To date, however, companies have lacked any precise, uniform means to evaluate and manage value-at-risk from energy volatility, future liability from GHG emissions, or other aspects of sustainability. It’s been a finger-to-the-wind exercise in which companies have set all manner of targets and deadlines, with no hint of uniformity. Tool manufacturer Black & Decker, for example, reported to the Carbon Disclosure Project (CDP) that it sets no corporate emissions reduction target; instead, its initiatives focus on energy-efficient lighting, improving the use of compressed air and steam, and using high-efficiency electric motors.
To improve its energy profile, airplane maker Boeing seeks a 25 percent improvement in greenhouse-gas emissions intensity (on a revenue-adjusted basis) at major manufacturing facilities by 2012. Wal-Mart has described lofty long-term goals — to rely completely on renewable energy, to create zero waste, and to sell products that sustain global resources and the environment — all aimed at lowering a $2.5 billion bill for fuel and electricity.
This welter of goals, ambitions, and good intentions calls to mind Ronald Reagan’s famous dictum: Trust, but verify. Enter the “fossil-fuel beta,” a metric that can pinpoint the impact of fossil-fuel prices and contingent GHG emissions liabilities across the value chain. Such a metric could furnish market-based data to support fossil-fuel targets and truly substantive sustainability reports.
The fossil-fuel beta — or FFβ™ — developed for CFO by finance professor Anant Sundaram and the Allwin Initiative for Corporate Citizenship at Dartmouth’s Tuck School of Business, estimates exposure of a company’s market returns to changes in fossil-fuel prices. This new benchmark zeroes in on one pivotal question: To what degree do corporate policies and hedging strategies help decouple a firm’s market returns from fossil-fuel price changes?
The figures presented on the following pages do not address a potential carbon tax or the cap-and-trade cost implications of fossil-fuel consumption. That analysis must wait for improved quality of carbon-use audits; today fewer than half the companies in the S&P 500 provide a detailed public accounting of their GHG emissions, according to the CDP.
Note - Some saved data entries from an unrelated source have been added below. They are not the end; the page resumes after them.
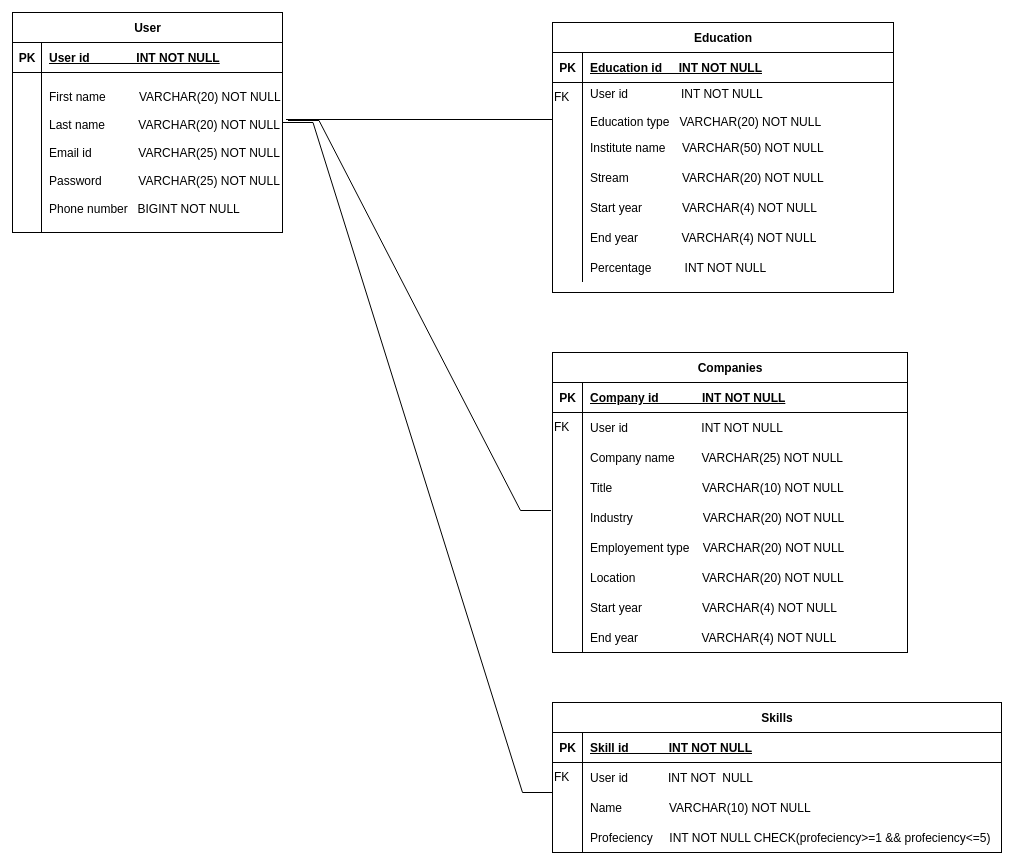
<!DOCTYPE html>
<html lang="en">
<head>
<meta charset="utf-8">
<title>Entity relationship diagram</title>
<style>
:root { --ink: #000; --paper: #fff; --key-col: 30px; --row: 30px; }
* { box-sizing: border-box; margin: 0; padding: 0; }
html, body { width: 1014px; height: 865px; overflow: hidden; background: var(--paper); }
body { position: relative; color: var(--ink); font: 12px/14px "Liberation Sans", Arial, sans-serif; white-space: nowrap; }
.relations { position: absolute; left: 0; top: 0; fill: none; stroke: var(--ink); stroke-width: 1; }
.entity { position: absolute; display: flex; flex-direction: column; border: 1px solid var(--ink); }
.entity h2 { flex: none; height: 30px; border-bottom: 1px solid var(--ink); font-size: 12px; line-height: 30px; text-align: center; }
.primary, .body { display: grid; grid-template-columns: var(--key-col) 1fr; }
.primary { flex: none; height: 30px; border-bottom: 1px solid var(--ink); font-weight: 700; line-height: 30px; }
.body { flex: 1; min-height: 0; }
.key { border-right: 1px solid var(--ink); }
.primary .key { text-align: center; }
.body .key { padding-left: 1px; line-height: 28px; }
.primary .field { padding-left: 7px; white-space: pre; text-decoration: underline; }
.fields { min-height: 0; list-style: none; padding-left: 7px; }
.fields li { display: grid; grid-template-columns: var(--type) auto; justify-content: start; height: var(--row); line-height: var(--row); white-space: pre; }
#user { left: 12px; top: 12px; width: 271px; height: 221px; --key-col: 29px; --row: 28px; --type: 89.3px; }
#user .fields { padding-top: 10px; }
#education { left: 552px; top: 22px; width: 342px; height: 271px; --type: 92px; }
#education .body .key { margin-bottom: 10px; }
#education li:nth-child(1) { --row: 22px; }
#education li:nth-child(2) { --row: 34px; }
#education li:nth-child(3) { --row: 18px; margin-bottom: 6px; }
#companies { left: 552px; top: 352px; width: 356px; height: 301px; --type: 112px; }
#skills { left: 552px; top: 702px; width: 450px; height: 151px; --type: 79px; }
</style>
</head>
<body>
<svg class="relations" width="1014" height="865" viewBox="0 0 1014 865" aria-hidden="true">
  <path d="M286 119.5H552"/>
  <path d="M288 120.5H319L520.5 510.5H551"/>
  <path d="M283 122.5H313L522.5 792.5H552"/>
</svg>

<section class="entity" id="user">
  <h2>User</h2>
  <div class="primary"><span class="key">PK</span><span class="field">User id              INT NOT NULL</span></div>
  <div class="body">
    <span class="key"></span>
    <ul class="fields">
      <li style="--type:90px"><span>First name</span><span>VARCHAR(20) NOT NULL</span></li>
      <li><span>Last name</span><span>VARCHAR(20) NOT NULL</span></li>
      <li><span>Email id</span><span>VARCHAR(25) NOT NULL</span></li>
      <li><span>Password</span><span>VARCHAR(25) NOT NULL</span></li>
      <li style="--type:88.5px"><span>Phone number</span><span>BIGINT NOT NULL</span></li>
    </ul>
  </div>
</section>

<section class="entity" id="education">
  <h2>Education</h2>
  <div class="primary"><span class="key">PK</span><span class="field">Education id     INT NOT NULL</span></div>
  <div class="body">
    <span class="key">FK</span>
    <ul class="fields">
      <li style="--type:91px"><span>User id</span><span>INT NOT NULL</span></li>
      <li style="--type:89.5px"><span>Education type</span><span>VARCHAR(20) NOT NULL</span></li>
      <li><span>Institute name</span><span>VARCHAR(50) NOT NULL</span></li>
      <li><span>Stream</span><span>VARCHAR(20) NOT NULL</span></li>
      <li><span>Start year</span><span>VARCHAR(4) NOT NULL</span></li>
      <li style="--type:91.4px"><span>End year</span><span>VARCHAR(4) NOT NULL</span></li>
      <li style="--type:94.6px"><span>Percentage</span><span>INT NOT NULL</span></li>
    </ul>
  </div>
</section>

<section class="entity" id="companies">
  <h2>Companies</h2>
  <div class="primary"><span class="key">PK</span><span class="field">Company id             INT NOT NULL</span></div>
  <div class="body">
    <span class="key">FK</span>
    <ul class="fields">
      <li style="--type:111.3px"><span>User id</span><span>INT NOT NULL</span></li>
      <li style="--type:111.4px"><span>Company name</span><span>VARCHAR(25) NOT NULL</span></li>
      <li><span>Title</span><span>VARCHAR(10) NOT NULL</span></li>
      <li style="--type:112.7px"><span>Industry</span><span>VARCHAR(20) NOT NULL</span></li>
      <li style="--type:112.7px"><span>Employement type</span><span>VARCHAR(20) NOT NULL</span></li>
      <li><span>Location</span><span>VARCHAR(20) NOT NULL</span></li>
      <li><span>Start year</span><span>VARCHAR(4) NOT NULL</span></li>
      <li style="--type:111.4px"><span>End year</span><span>VARCHAR(4) NOT NULL</span></li>
    </ul>
  </div>
</section>

<section class="entity" id="skills">
  <h2>Skills</h2>
  <div class="primary"><span class="key">PK</span><span class="field">Skill id            INT NOT NULL</span></div>
  <div class="body">
    <span class="key">FK</span>
    <ul class="fields">
      <li style="--type:78px"><span>User id</span><span>INT NOT  NULL</span></li>
      <li><span>Name</span><span>VARCHAR(10) NOT NULL</span></li>
      <li style="--type:79.3px"><span>Profeciency</span><span>INT NOT NULL CHECK(profeciency&gt;=1 &amp;&amp; profeciency&lt;=5)</span></li>
    </ul>
  </div>
</section>
</body>
</html>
However, FFβ introduces an objective, accessible handle on a major component of energy risk. It combines reliable and widely used stock-market data from the Center for Research in Security Prices with fossil-fuel prices from the Bureau of Labor Statistics. The results pose new questions about bottom-line virtues of “natural” hedges that reduce fossil-fuel use and strategies that offset costs.
Using three calendar years of stock-market returns and fossil-fuel price data (through December 2007), the 2008 FFβ roster highlights inequality across a range of S&P 500 companies. Routine regression analysis tracks excess stock returns for changes in fossil-fuel prices at 135 companies in 10 industries. The tables illustrate the impact of a 10 percent fossil-fuel price increase.